by Zuleika B. Sheik
I am hungry for it.
With gluttonous abandon,
I devour it.
Leaving you depleted.
Still you come back for more.
Why? Because I promised you something.
A piece of paper.
Ah…your ancestors fell for that too.
So many generations, yet so little learned.
Once a coolie, always a coolie.
You say you are doing this for them.
But you did not heed their warning.
Silly, they could not read,
what’s your excuse?
A print too small.
You can stay here you know, and feed off the knowledge of others as I do.
Drain them, deplete them, leave them worse off than before.
Call this research.
We will reward you, praise you, hell we’ll even give you that piece of paper.
Go on then…this is what you came for.
Cannibalise yourself in the pursuit of knowledge.
Gnaw on the bones of your ancestors.
Drink their blood spilled in the (sugarcane) field.
So that you may arise, anew…in my own image.
And…whilst we drown you in a black gown.
Think not of your ancestors draped in the kala pani.
Think not of their sweat fertilizing the soil.
Think not of their tears watering the sugarcane.
Think not of their backs broken to sweeten my tea.
Think instead that you are one of us now…and feast.
Zuleika B. Sheik is PhD researcher at the International Institure of Social Studies (ISS). She can be reached at sheik[at]iss[dot]nl
This poem was first published on the BLISS blog as part of an epistemic diversity series.
Coolie is an unskilled labourer employed cheaply, especially one brought from Asia.
Kala pani means black waters, referring mainly to the Indian Ocean.

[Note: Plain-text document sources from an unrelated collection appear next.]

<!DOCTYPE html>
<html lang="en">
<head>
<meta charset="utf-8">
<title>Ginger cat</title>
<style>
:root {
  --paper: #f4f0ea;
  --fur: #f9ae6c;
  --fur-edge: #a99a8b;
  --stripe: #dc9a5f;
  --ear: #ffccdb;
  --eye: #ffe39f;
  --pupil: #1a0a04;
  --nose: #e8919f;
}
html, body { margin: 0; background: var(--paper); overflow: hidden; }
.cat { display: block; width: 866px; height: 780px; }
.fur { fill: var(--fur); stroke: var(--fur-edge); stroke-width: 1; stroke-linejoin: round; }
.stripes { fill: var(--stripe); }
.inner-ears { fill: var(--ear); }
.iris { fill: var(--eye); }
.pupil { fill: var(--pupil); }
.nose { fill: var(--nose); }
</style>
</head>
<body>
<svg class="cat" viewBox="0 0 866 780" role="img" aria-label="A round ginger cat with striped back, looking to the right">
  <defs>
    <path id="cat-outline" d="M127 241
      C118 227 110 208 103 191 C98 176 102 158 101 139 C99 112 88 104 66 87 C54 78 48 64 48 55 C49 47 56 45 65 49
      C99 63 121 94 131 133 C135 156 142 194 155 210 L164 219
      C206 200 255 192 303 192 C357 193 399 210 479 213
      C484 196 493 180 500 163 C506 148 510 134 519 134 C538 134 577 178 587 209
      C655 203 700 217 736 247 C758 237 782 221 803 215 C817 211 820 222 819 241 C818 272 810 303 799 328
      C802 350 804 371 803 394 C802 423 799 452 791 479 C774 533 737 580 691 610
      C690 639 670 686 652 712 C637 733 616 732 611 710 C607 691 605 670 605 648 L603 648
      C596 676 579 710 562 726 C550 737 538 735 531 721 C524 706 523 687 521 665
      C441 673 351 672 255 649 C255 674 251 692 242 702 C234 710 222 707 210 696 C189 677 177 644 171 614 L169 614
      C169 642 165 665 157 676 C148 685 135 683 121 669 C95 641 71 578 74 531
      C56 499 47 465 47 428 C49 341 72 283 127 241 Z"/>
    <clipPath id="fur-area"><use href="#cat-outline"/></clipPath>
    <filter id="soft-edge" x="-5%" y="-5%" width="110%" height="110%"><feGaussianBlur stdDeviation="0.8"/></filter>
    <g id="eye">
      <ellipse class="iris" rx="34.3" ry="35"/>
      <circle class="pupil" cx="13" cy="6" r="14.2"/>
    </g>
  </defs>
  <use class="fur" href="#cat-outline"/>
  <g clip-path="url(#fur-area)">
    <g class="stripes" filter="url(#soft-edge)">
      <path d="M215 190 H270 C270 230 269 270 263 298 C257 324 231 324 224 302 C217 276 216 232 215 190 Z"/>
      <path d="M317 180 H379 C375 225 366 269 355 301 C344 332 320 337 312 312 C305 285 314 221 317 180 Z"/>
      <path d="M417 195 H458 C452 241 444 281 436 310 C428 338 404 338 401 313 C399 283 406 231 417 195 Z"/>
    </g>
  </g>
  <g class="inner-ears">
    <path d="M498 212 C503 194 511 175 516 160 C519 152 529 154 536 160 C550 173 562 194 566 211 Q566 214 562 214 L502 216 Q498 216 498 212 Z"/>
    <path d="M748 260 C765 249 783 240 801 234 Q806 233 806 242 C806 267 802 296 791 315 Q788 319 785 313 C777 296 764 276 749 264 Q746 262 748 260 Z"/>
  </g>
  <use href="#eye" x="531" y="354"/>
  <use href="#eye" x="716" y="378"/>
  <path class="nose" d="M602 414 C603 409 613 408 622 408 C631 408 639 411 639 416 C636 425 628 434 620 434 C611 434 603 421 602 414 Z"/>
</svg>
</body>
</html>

By crossing this ocean many Indians feared they would loss their caste, social standing and cultural identity.